But these are his Jordan Wizards years. There's no other way around it. Tiger Woods is a fundamentally average PGA Tour golfer in every single imaginable sense of the word. He is Gary Woodland with a bigger bank account.
And that's fine! Tiger coming back to play competitive golf at all is a bit of a miracle. With his legacy secure and his finances beyond being in order, it would have been understandable if Tiger stepped away forever. He's the most dominant golfer in history and probably the second-greatest the sport has ever seen, with respect given to Jack Nicklaus' longevity.
The best we can hope for is those random sparks of brilliance. Jordan scored 43 points four days after his 40th birthday. It's possible Tiger Woods finds a way to win a few more golf tournaments and perhaps even adds a major. One last triumph to ride off into the sunset and complete his comeback.
This suspension of disbelief that he's ever going to be the best player in the world again? It's time to shelve it. Just come to grips with the fact it's nice to see an old friend on the course again and feel that twinge of nostalgia. Remember the fist pumps; daydream about better days when you see him wearing red on Sunday; hope that maybe there's a four-day stretch where it all clicks in again and we can get a happy ending.

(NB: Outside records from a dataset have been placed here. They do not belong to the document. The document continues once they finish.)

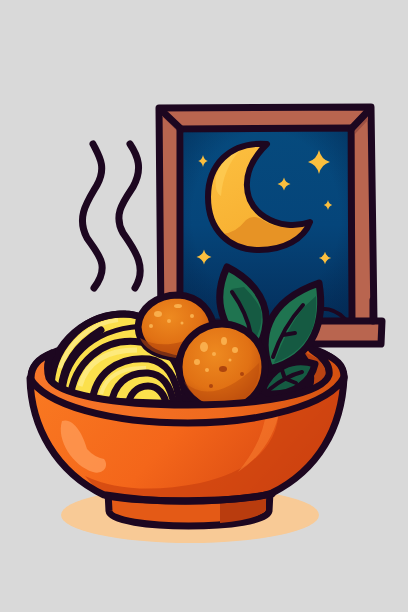
<!DOCTYPE html>
<html lang="en">
<head>
<meta charset="utf-8">
<title>Midnight noodle bowl</title>
<style>
:root {
  --wall: #d9d9d9;
  --ink: #1d0720;
  --wood: #b9654f;
  --wood-dark: #9c4f42;
  --shadow: #f8ca96;
  --star: #fbbf3e;
  --noodle: #fbe04c;
  --noodle-light: #fdea7c;
  --leaf: #1f7450;
  --leaf-dark: #155a42;
  --rim: #f26a1c;
  --shine: #ff9a55;
}
html, body { margin: 0; height: 100%; overflow: hidden; background: var(--wall); }
svg { display: block; width: 408px; height: 612px; }
.line { fill: none; stroke: var(--ink); stroke-width: 7; stroke-linecap: round; stroke-linejoin: round; }
.outlined { stroke: var(--ink); stroke-width: 7; stroke-linejoin: round; }
.wood { fill: var(--wood); }
.wood-dark { fill: var(--wood-dark); }
.star { fill: var(--star); }
.leaf { fill: var(--leaf); }
.leaf-dark { fill: var(--leaf-dark); }
.vein { stroke-width: 4; }
</style>
</head>
<body>
<svg viewBox="0 0 408 612" role="img" aria-label="A steaming bowl of noodles and meatballs by a window at night">
  <defs>
    <linearGradient id="night" x1="0" y1="0" x2="0" y2="1">
      <stop offset="0" stop-color="#064a7d"/>
      <stop offset=".5" stop-color="#05457a"/>
      <stop offset="1" stop-color="#042f5c"/>
    </linearGradient>
    <radialGradient id="night-edge" cx=".5" cy=".45" r=".75">
      <stop offset=".6" stop-color="#032750" stop-opacity="0"/>
      <stop offset="1" stop-color="#032750" stop-opacity=".7"/>
    </radialGradient>
    <linearGradient id="bowl-glaze" x1="0" y1="0" x2="1" y2=".35">
      <stop offset="0" stop-color="#f97a22"/>
      <stop offset=".55" stop-color="#f4661a"/>
      <stop offset="1" stop-color="#d94a12"/>
    </linearGradient>
    <linearGradient id="rim-glaze" x1="0" y1="0" x2="1" y2="0">
      <stop offset="0" stop-color="#f8762a"/>
      <stop offset=".6" stop-color="#f06a1e"/>
      <stop offset="1" stop-color="#d4500f"/>
    </linearGradient>
    <radialGradient id="meatball" cx=".42" cy=".35" r=".68">
      <stop offset="0" stop-color="#ee8a20"/>
      <stop offset=".6" stop-color="#e17114"/>
      <stop offset="1" stop-color="#bb4a0b"/>
    </radialGradient>
    <linearGradient id="moonlight" x1="0" y1="0" x2=".5" y2="1">
      <stop offset="0" stop-color="#fcc040"/>
      <stop offset="1" stop-color="#f7ae30"/>
    </linearGradient>
    <path id="sparkle" d="M0-10Q2-2 10 0Q2 2 0 10Q-2 2-10 0Q-2-2 0-10Z"/>
    <path id="moon" d="M267 144C229 141 208 166 208 197C208 230 229 250 259 250C284 250 304 239 310 222C296 227 279 226 265 217C242 202 239 171 267 144Z"/>
    <path id="bowl-body" d="M30 378C31 427 56 472 104 495C130 503 246 503 272 493C318 470 342 428 344 377C330 405 260 423 188 423C110 423 45 405 30 378Z"/>
    <clipPath id="moon-clip"><use href="#moon"/></clipPath>
    <clipPath id="bowl-clip"><use href="#bowl-body"/></clipPath>
    <clipPath id="noodle-clip"><path d="M40 300H200V410Q110 402 50 384Z"/></clipPath>
  </defs>

  <rect id="wall" width="408" height="612" fill="#d9d9d9"/>
  <ellipse id="table-shadow" cx="190" cy="515" rx="129" ry="28" fill="#f8ca96"/>

  <g id="window">
    <path class="wood outlined" d="M159 108L371 107L374 322L161 322Z"/>
    <path class="wood-dark" d="M162 111L180 127L181 320H177V131L162 116ZM368 112L351 130V320H355V134L368 120Z"/>
    <path class="outlined" d="M180 129L351 128L352 322L180 322Z" fill="url(#night)"/>
    <path d="M184 132H348V320H184Z" fill="url(#night-edge)"/>
    <path class="line" d="M160 109L180 128M370 109L352 128" stroke-width="5"/>
    <path class="line" d="M318 309Q334 307 345 319" style="stroke-width:4"/>
    <path class="wood outlined" d="M290 321L382 321L381 344L300 344Z"/>
    <path class="line" d="M373 300V321"/>
  </g>

  <g id="night-sky">
    <use href="#moon" fill="url(#moonlight)"/>
    <g clip-path="url(#moon-clip)">
      <path d="M212 232Q231 239 246 220Q254 213 266 222Q284 232 312 220L300 258H220Z" fill="#e79325"/>
      <path d="M216 176Q222 157 240 150Q223 169 221 196Q214 192 216 176Z" fill="#ffd05b" opacity=".6"/>
    </g>
    <use href="#moon" class="outlined" fill="none" style="stroke-width:6"/>
    <g class="star">
      <use href="#sparkle" transform="translate(319 162) scale(1.1 1.2)"/>
      <use href="#sparkle" transform="translate(284 184) scale(.65)"/>
      <use href="#sparkle" transform="translate(203 161) scale(.48 .6)"/>
      <use href="#sparkle" transform="translate(328 205) scale(.42 .5)"/>
      <use href="#sparkle" transform="translate(204 257) scale(.75)"/>
      <use href="#sparkle" transform="translate(325 258) scale(.62)"/>
    </g>
  </g>

  <g id="steam" class="line">
    <path d="M93 144C99 156 107 167 97 185C87 202 76 217 87 238C98 254 111 266 94 288"/>
    <path d="M130 144C138 156 143 169 133 187C123 202 113 215 123 233C134 249 148 267 135 288"/>
  </g>

  <g id="bowl-inside">
    <path class="outlined" d="M31 378C30 355 70 336 188 336C300 336 344 352 344 378C344 405 280 423 188 423C95 423 31 405 31 378Z" fill="url(#rim-glaze)"/>
    <path d="M47 376C47 356 95 342 188 342C282 342 329 354 329 375C329 395 270 406 188 406C105 406 47 395 47 376Z" fill="#1d0720"/>
    <path d="M304 352Q326 360 327 375Q325 384 311 391Q320 375 304 352Z" fill="#b94312"/>
    <path d="M50 364Q44 372 50 382L57 386Z" fill="#b94312"/>
  </g>

  <g id="noodles" clip-path="url(#noodle-clip)">
    <path class="outlined" d="M51 390C51 349 81 316 120 314C136 313 151 319 165 332L180 404Z" fill="#fbe04c"/>
    <path class="line" d="M63 392C66 355 96 326 150 326" style="stroke-width:5"/>
    <path d="M60 368C69 342 91 323 118 320" fill="none" stroke="#fdea7c" stroke-width="4"/>
    <path class="outlined" d="M70 400C73 363 103 337 140 342C165 343 181 358 186 404Z" fill="#fbe04c"/>
    <path d="M80 386C87 362 106 350 137 350" fill="none" stroke="#fdea7c" stroke-width="5"/>
    <path class="line" d="M92 404C94 374 118 356 149 359C166 362 176 375 180 404"/>
    <path d="M101 394C106 376 122 367 146 368" fill="none" stroke="#fdea7c" stroke-width="4"/>
    <path class="line" d="M111 406C113 385 127 372 148 373C163 374 171 387 174 405"/>
    <path class="line" d="M128 407C129 394 137 386 148 386C158 386 165 394 167 407"/>
    <path class="line" d="M61 390C63 364 78 344 101 330"/>
  </g>
  <path class="line" d="M51 382C51 342 88 313 126 314Q137 314 145 320"/>

  <g id="leaves">
    <path class="leaf-dark outlined" d="M262 390C272 367 292 357 315 364C311 382 294 395 270 394Z"/>
    <path class="line vein" d="M270 389Q286 376 302 372M285 379L282 370M286 379L296 383"/>
    <path class="leaf outlined" d="M227 267C247 277 268 296 266 323C265 335 260 346 254 352C230 339 208 308 227 267Z"/>
    <path class="leaf-dark" d="M231 289Q249 311 252 344Q264 328 261 310Q257 300 244 287Z"/>
    <path class="line vein" d="M232 292Q247 313 251 335"/>
    <path class="leaf outlined" d="M319 283C325 319 316 357 270 369C259 340 264 302 319 283Z"/>
    <path class="leaf-dark" d="M304 307Q287 328 274 363Q303 353 313 327Q317 313 316 296Z"/>
    <path class="line vein" d="M303 305Q283 327 273 357M283 335L295 333"/>
  </g>

  <g id="meatballs">
    <path class="outlined" d="M138 327C139 308 157 295 178 295C199 296 213 311 214 331C211 354 187 364 166 356Q140 351 138 327Z" fill="url(#meatball)"/>
    <path d="M140 338Q159 349 184 341L176 358Q146 354 140 338Z" fill="#b94a0d" opacity=".6"/>
    <g fill="#f9ae4c">
      <ellipse cx="158" cy="314" rx="4" ry="3"/>
      <ellipse cx="178" cy="306" rx="4" ry="2"/>
      <circle cx="169" cy="321" r="2"/>
      <circle cx="192" cy="316" r="2"/>
      <circle cx="151" cy="326" r="2"/>
      <circle cx="182" cy="323" r="1.5"/>
    </g>
    <circle class="outlined" cx="222" cy="367" r="43" fill="url(#meatball)"/>
    <path d="M184 382Q213 408 259 363Q261 393 233 405Q198 409 184 382Z" fill="#b94a0d" opacity=".45"/>
    <g fill="#f9ae4c">
      <ellipse cx="204" cy="347" rx="4" ry="5"/>
      <ellipse cx="224" cy="341" rx="3" ry="4"/>
      <circle cx="197" cy="362" r="3"/>
      <circle cx="214" cy="354" r="2"/>
      <circle cx="235" cy="350" r="3"/>
      <circle cx="230" cy="360" r="1.5"/>
      <circle cx="207" cy="370" r="2"/>
    </g>
    <g fill="#ae450d">
      <ellipse cx="223" cy="369" rx="4" ry="3"/>
      <circle cx="242" cy="374" r="2"/>
      <circle cx="211" cy="386" r="2"/>
    </g>
  </g>

  <g id="bowl">
    <path class="outlined" d="M108 492L109 511C111 531 266 531 269 511L270 492Z" fill="#e45a16"/>
    <path d="M220 503L266 499V510Q257 520 220 523Z" fill="#b93c0e"/>
    <path d="M31 378C31 366 39 358 52 353Q45 363 49 378C57 394 112 406 188 406C262 406 323 394 329 375Q331 362 318 350C336 356 344 366 344 377C341 404 270 423 188 423C105 423 35 404 31 378Z" fill="url(#rim-glaze)"/>
    <path class="line" d="M52 353Q45 364 49 378C57 394 112 405 188 405C262 405 323 394 329 375Q331 362 312 350M52 353C39 358 31 366 31 378M318 352C336 357 344 366 344 377"/>
    <use href="#bowl-body" fill="url(#bowl-glaze)"/>
    <g clip-path="url(#bowl-clip)">
      <path d="M279 408Q278 465 200 483Q130 497 85 476L110 505H276L350 440V370Z" fill="#c9400f" opacity=".65"/>
      <path d="M280 408Q273 449 238 472Q263 442 266 412Z" fill="#fb8434" opacity=".5"/>
      <path d="M62 421C73 417 83 434 87 449Q94 457 104 459C110 467 102 475 93 472C73 466 56 440 62 421Z" fill="#ff9a55" opacity=".8"/>
    </g>
    <use href="#bowl-body" class="outlined" fill="none"/>
    <path class="line" d="M106 495Q188 508 272 494"/>
  </g>
</svg>
</body>
</html>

Jordan Spieth was 14 the last time Tiger won a major. No matter which way you slice it—ha!—we're watching the last chapter of Tiger's career.